• Description of the task: Make an exact copy of the lines starting at the top of the listing below and ending at the line that contains "color: var(--ink);", inclusive.

• Data to examine:

---

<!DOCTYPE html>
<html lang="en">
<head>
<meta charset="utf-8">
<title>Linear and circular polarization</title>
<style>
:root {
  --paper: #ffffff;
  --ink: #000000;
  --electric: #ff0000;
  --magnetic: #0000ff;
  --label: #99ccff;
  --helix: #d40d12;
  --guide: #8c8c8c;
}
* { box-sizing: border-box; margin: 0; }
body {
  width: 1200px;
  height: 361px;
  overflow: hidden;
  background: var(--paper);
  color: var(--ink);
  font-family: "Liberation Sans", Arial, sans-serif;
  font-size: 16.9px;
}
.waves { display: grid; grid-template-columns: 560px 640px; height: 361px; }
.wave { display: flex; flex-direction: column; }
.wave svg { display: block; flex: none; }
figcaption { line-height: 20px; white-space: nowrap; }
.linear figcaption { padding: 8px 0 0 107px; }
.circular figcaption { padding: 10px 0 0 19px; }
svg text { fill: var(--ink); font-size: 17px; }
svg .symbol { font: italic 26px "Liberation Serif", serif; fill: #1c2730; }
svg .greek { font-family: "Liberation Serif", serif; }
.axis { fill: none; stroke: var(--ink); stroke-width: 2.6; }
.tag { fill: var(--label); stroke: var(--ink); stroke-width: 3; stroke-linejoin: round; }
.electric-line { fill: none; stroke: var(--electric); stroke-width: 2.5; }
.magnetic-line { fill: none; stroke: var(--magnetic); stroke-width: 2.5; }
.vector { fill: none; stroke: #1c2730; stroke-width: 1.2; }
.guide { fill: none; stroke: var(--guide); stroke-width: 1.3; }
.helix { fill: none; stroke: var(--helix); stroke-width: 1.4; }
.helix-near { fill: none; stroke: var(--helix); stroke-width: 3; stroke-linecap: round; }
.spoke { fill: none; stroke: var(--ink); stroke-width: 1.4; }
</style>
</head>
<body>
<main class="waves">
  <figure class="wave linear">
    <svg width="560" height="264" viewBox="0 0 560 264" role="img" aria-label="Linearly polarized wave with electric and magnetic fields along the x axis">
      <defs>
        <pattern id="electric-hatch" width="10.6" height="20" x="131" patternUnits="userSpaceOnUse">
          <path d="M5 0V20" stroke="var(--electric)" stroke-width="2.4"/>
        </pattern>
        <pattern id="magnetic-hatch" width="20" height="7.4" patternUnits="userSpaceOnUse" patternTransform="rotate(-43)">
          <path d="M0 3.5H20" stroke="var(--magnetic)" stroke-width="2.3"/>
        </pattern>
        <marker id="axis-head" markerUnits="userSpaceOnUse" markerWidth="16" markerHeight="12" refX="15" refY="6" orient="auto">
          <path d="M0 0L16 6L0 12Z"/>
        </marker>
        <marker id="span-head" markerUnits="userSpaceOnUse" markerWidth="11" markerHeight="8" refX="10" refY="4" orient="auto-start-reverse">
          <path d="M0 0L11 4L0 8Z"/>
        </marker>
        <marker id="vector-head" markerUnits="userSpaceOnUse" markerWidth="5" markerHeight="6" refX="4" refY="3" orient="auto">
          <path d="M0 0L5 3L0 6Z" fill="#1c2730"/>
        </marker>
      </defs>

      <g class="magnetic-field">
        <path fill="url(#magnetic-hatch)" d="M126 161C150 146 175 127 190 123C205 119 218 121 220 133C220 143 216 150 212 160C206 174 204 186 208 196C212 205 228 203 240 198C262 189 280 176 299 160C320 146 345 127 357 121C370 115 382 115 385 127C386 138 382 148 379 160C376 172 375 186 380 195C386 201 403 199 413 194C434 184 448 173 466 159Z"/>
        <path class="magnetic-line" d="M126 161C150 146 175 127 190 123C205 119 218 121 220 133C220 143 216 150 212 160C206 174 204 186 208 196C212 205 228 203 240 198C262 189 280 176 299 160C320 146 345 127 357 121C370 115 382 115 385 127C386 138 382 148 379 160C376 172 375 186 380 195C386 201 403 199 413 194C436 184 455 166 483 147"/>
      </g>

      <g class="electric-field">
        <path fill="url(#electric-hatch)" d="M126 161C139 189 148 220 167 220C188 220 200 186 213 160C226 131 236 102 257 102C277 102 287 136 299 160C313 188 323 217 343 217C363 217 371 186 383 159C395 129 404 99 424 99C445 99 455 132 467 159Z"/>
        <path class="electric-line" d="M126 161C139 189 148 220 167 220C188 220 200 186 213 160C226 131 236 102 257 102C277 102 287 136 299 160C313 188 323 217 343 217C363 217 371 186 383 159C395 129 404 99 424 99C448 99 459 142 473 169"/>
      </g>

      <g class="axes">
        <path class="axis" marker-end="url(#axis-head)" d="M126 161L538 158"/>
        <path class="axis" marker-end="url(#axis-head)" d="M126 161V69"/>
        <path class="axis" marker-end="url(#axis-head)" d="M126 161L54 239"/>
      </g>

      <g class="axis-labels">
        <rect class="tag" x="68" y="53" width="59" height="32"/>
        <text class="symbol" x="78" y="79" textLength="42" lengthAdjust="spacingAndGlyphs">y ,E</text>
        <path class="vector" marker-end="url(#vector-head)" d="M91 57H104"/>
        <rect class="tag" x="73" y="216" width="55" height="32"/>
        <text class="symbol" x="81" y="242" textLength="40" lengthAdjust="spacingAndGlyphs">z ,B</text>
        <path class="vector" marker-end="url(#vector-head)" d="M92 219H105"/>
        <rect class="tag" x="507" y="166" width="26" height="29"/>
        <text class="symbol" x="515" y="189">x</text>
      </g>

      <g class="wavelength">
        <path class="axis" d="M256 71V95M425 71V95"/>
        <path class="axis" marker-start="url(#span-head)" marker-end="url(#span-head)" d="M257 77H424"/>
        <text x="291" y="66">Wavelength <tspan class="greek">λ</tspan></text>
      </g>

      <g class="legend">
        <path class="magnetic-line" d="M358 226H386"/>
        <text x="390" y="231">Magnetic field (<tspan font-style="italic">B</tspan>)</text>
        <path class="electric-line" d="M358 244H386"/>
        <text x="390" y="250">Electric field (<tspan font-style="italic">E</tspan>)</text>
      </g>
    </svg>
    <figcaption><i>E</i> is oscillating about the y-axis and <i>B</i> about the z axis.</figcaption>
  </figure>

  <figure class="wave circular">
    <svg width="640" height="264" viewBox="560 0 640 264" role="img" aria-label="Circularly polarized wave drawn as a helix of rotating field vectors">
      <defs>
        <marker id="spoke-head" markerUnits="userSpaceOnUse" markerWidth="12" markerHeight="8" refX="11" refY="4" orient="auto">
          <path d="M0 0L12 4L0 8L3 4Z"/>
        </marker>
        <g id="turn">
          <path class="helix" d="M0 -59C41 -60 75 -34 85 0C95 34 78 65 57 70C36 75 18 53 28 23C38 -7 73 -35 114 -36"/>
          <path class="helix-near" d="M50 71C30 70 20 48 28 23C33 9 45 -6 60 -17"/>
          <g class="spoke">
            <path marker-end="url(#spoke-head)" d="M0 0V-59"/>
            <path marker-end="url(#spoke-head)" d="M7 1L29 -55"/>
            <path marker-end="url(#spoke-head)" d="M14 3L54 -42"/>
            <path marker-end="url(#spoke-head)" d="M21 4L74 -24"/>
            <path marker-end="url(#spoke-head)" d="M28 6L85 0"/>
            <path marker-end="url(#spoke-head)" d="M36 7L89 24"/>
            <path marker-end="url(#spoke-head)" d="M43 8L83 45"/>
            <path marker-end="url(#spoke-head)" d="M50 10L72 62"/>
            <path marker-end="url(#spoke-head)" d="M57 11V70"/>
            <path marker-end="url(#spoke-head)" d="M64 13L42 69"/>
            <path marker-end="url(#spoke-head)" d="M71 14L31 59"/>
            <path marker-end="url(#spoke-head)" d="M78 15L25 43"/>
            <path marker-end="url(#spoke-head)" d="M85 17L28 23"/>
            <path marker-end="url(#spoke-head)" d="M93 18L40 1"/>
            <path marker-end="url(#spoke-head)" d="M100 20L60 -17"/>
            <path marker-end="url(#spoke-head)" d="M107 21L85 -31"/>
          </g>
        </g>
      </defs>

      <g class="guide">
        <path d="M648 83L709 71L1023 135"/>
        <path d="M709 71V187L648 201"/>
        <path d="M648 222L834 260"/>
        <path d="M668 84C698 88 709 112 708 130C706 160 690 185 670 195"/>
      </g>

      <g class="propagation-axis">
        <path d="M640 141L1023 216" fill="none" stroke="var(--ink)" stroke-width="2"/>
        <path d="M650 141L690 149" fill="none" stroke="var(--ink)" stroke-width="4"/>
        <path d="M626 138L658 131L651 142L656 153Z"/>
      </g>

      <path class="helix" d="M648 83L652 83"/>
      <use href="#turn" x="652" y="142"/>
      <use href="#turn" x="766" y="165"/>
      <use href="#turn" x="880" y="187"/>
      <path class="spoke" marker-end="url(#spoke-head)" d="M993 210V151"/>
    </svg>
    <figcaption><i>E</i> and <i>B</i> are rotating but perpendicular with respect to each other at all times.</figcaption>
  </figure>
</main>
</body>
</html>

---

• Answer section:
<!DOCTYPE html>
<html lang="en">
<head>
<meta charset="utf-8">
<title>Linear and circular polarization</title>
<style>
:root {
  --paper: #ffffff;
  --ink: #000000;
  --electric: #ff0000;
  --magnetic: #0000ff;
  --label: #99ccff;
  --helix: #d40d12;
  --guide: #8c8c8c;
}
* { box-sizing: border-box; margin: 0; }
body {
  width: 1200px;
  height: 361px;
  overflow: hidden;
  background: var(--paper);
  color: var(--ink);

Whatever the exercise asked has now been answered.